One of the goals that I set for myself before starting college was that I had to get straight-A grades for my classes in school. How hard can it be (it’s SJSU, after all)? I felt that I was behind and below the rest of my friends who went to more prestigious colleges. Getting As would at least mean I’m accomplishing the best that I could, and that I would have a better chance at a future, whatever that “future” was going to be for me.
However, after every semester I realize more things about school, and my priorities have shifted.
One of the first things that I have accepted is that where you go to school doesn’t matter. People have been telling me this repeatedly, but it took me a while to internalize and accept it. People aren’t defined by the school they attended. In many ways, the institution’s culture affects and shapes our perceptions of the world, given that we spend around four years within their atmosphere. But you don’t introduce yourself to people by first saying which school you came from, because that’s not interesting at all.
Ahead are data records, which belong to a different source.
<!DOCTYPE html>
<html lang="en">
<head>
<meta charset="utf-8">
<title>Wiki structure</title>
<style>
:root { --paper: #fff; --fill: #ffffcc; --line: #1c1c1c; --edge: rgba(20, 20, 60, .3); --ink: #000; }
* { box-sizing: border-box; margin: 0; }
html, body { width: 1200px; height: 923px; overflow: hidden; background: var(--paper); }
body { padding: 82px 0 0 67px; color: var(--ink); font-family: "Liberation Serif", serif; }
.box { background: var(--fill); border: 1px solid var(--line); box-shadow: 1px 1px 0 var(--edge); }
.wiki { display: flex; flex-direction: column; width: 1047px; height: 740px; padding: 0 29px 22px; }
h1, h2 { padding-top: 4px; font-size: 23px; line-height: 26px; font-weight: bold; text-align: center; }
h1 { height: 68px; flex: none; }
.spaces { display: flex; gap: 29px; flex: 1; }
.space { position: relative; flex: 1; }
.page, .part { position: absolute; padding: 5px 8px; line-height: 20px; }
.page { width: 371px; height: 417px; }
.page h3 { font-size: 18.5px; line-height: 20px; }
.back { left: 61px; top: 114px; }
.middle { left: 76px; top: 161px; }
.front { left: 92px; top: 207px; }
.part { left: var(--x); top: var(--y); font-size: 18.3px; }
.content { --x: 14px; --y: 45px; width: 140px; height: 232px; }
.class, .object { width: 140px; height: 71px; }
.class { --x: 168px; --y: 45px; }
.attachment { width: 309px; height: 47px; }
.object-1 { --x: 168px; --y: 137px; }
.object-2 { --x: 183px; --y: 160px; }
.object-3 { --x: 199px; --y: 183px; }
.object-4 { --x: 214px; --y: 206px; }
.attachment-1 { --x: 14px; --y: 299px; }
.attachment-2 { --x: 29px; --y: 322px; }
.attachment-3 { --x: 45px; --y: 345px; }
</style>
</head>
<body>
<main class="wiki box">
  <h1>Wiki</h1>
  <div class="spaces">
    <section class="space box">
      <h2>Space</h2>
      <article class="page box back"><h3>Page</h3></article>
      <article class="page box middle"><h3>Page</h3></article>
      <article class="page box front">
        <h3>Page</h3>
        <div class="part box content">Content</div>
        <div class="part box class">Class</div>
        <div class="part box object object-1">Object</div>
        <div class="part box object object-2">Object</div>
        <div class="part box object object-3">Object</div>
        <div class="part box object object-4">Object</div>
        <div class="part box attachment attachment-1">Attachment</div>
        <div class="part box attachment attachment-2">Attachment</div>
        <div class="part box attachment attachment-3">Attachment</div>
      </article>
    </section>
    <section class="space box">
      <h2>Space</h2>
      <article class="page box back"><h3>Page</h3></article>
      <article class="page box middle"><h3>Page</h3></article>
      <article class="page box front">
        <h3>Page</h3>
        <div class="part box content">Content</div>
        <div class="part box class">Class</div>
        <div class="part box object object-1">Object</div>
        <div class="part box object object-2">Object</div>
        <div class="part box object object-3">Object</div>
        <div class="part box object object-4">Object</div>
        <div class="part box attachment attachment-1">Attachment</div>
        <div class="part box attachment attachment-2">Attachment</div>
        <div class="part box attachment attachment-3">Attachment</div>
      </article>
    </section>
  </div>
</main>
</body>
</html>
Another thing I’ve accepted is that grades are not important, at least not as important as I thought they were. Every professor has their own way of grading course work, and yet all grades are considered equally on a college transcript. Some professors grade on the infamous bell curve, while other professors hack their grading scales based on whatever criteria they come up with during the course, extra credit et al. I waste a lot of time caring about what other people tell me what’s right and wrong, which is time I could instead use to focus on more important matters, like actual learning.
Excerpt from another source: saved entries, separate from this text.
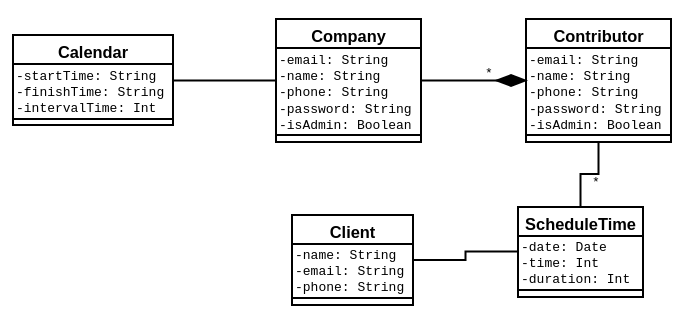
<!DOCTYPE html>
<html lang="en">
<head>
<meta charset="utf-8">
<title>Scheduling class diagram</title>
<style>
:root { --ink: #000; --paper: #fff; --line: 2px; }
* { box-sizing: border-box; margin: 0; padding: 0; }
body { width: 684px; height: 324px; overflow: hidden; background: var(--paper); color: var(--ink); }
.diagram { position: relative; width: 684px; height: 324px; overflow: hidden; }
.connectors { position: absolute; inset: 0; }
.connectors path { fill: none; stroke: var(--ink); stroke-width: 2; }
.connectors polygon { fill: var(--ink); }
.connectors text { font: 13px "Liberation Mono", monospace; text-anchor: middle; fill: var(--ink); }
.class-box { position: absolute; display: flex; flex-direction: column; border: var(--line) solid var(--ink); background: var(--paper); }
.class-box h2 { height: 29px; padding-top: 5px; border-bottom: var(--line) solid var(--ink); font: bold 16.4px/23px "Liberation Sans", sans-serif; text-align: center; white-space: nowrap; }
.attributes { flex: 1; padding: 4px 0 0 2px; list-style: none; font: 13px/16.2px "Liberation Mono", monospace; white-space: nowrap; }
.operations { height: 8px; border-top: var(--line) solid var(--ink); }
.calendar { left: 12px; top: 34px; width: 162px; height: 92px; }
.company { left: 275px; top: 18px; width: 147px; height: 125px; }
.contributor { left: 525px; top: 18px; width: 147px; height: 125px; }
.client { left: 291px; top: 214px; width: 123px; height: 92px; }
.schedule-time { left: 517px; top: 206px; width: 127px; height: 92px; }
.client .attributes, .schedule-time .attributes { padding-top: 3px; }
</style>
</head>
<body>
<main class="diagram">
  <section class="class-box calendar">
    <h2>Calendar</h2>
    <ul class="attributes">
      <li>-startTime: String</li>
      <li>-finishTime: String</li>
      <li>-intervalTime: Int</li>
    </ul>
    <div class="operations"></div>
  </section>
  <section class="class-box company">
    <h2>Company</h2>
    <ul class="attributes">
      <li>-email: String</li>
      <li>-name: String</li>
      <li>-phone: String</li>
      <li>-password: String</li>
      <li>-isAdmin: Boolean</li>
    </ul>
    <div class="operations"></div>
  </section>
  <section class="class-box contributor">
    <h2>Contributor</h2>
    <ul class="attributes">
      <li>-email: String</li>
      <li>-name: String</li>
      <li>-phone: String</li>
      <li>-password: String</li>
      <li>-isAdmin: Boolean</li>
    </ul>
    <div class="operations"></div>
  </section>
  <section class="class-box client">
    <h2>Client</h2>
    <ul class="attributes">
      <li>-name: String</li>
      <li>-email: String</li>
      <li>-phone: String</li>
    </ul>
    <div class="operations"></div>
  </section>
  <section class="class-box schedule-time">
    <h2>ScheduleTime</h2>
    <ul class="attributes">
      <li>-date: Date</li>
      <li>-time: Int</li>
      <li>-duration: Int</li>
    </ul>
    <div class="operations"></div>
  </section>
  <svg class="connectors" width="684" height="324" viewBox="0 0 684 324" aria-hidden="true">
    <path d="M173 80.5H276"/>
    <path d="M421 80.5H498"/>
    <polygon points="494,80.5 511,74 528,80.5 511,87"/>
    <path d="M598.5 142V174H580.5V206"/>
    <path d="M413 260H465.5V251.5H518"/>
    <text x="489" y="77">*</text>
    <text x="596" y="186">*</text>
  </svg>
</main>
</body>
</html>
Reading Salman Khan’s book, The One World Schoolhouse, reinforced the fact that there is plenty wrong about the modern school system, and not just financially speaking (as much as we complain about the rising costs of tuition). The issue with our schools is ingrained in the pedagogy. Sal’s book provides a lot of context for why the U.S. education system is the way it is, how Khan Academy is changing that space, the purpose of homework, and all sorts of other great points on education and what the future holds for it.
While reading Sal’s book, I had a couple of weeks where I was reading and watching a whole bunch of Bret Victor and John Taylor Gatto, and watched the college documentary Ivory Tower. A couple of my favorite pieces are Bret’s thoughts on teaching and Gatto’s The Six-Lesson Schoolteacher.
There was an interesting discussion last month on the College Opportunity Day of Action about innovation and higher education. The whole panel discussion is recorded on YouTube, and starts an hour into the video and lasts about an hour. One of the main points was rethinking the perceptions that we have about our education, but one point that stood out to me (it happens at about the 1:44:00 timestamp of the video) was one that Freeman Hrabowski made in the talk about the need to learn how to ask the right questions. introducing the topic by prefacing it with Isidor Isaac Rabi growing up in New York and coming home from school with his grandmother asking him “Did you ask a good question today?” while his friends’ mothers would ask their children “What did you learn in school today?” His grandmother’s question encouraged his curiosity.
What did you learn today?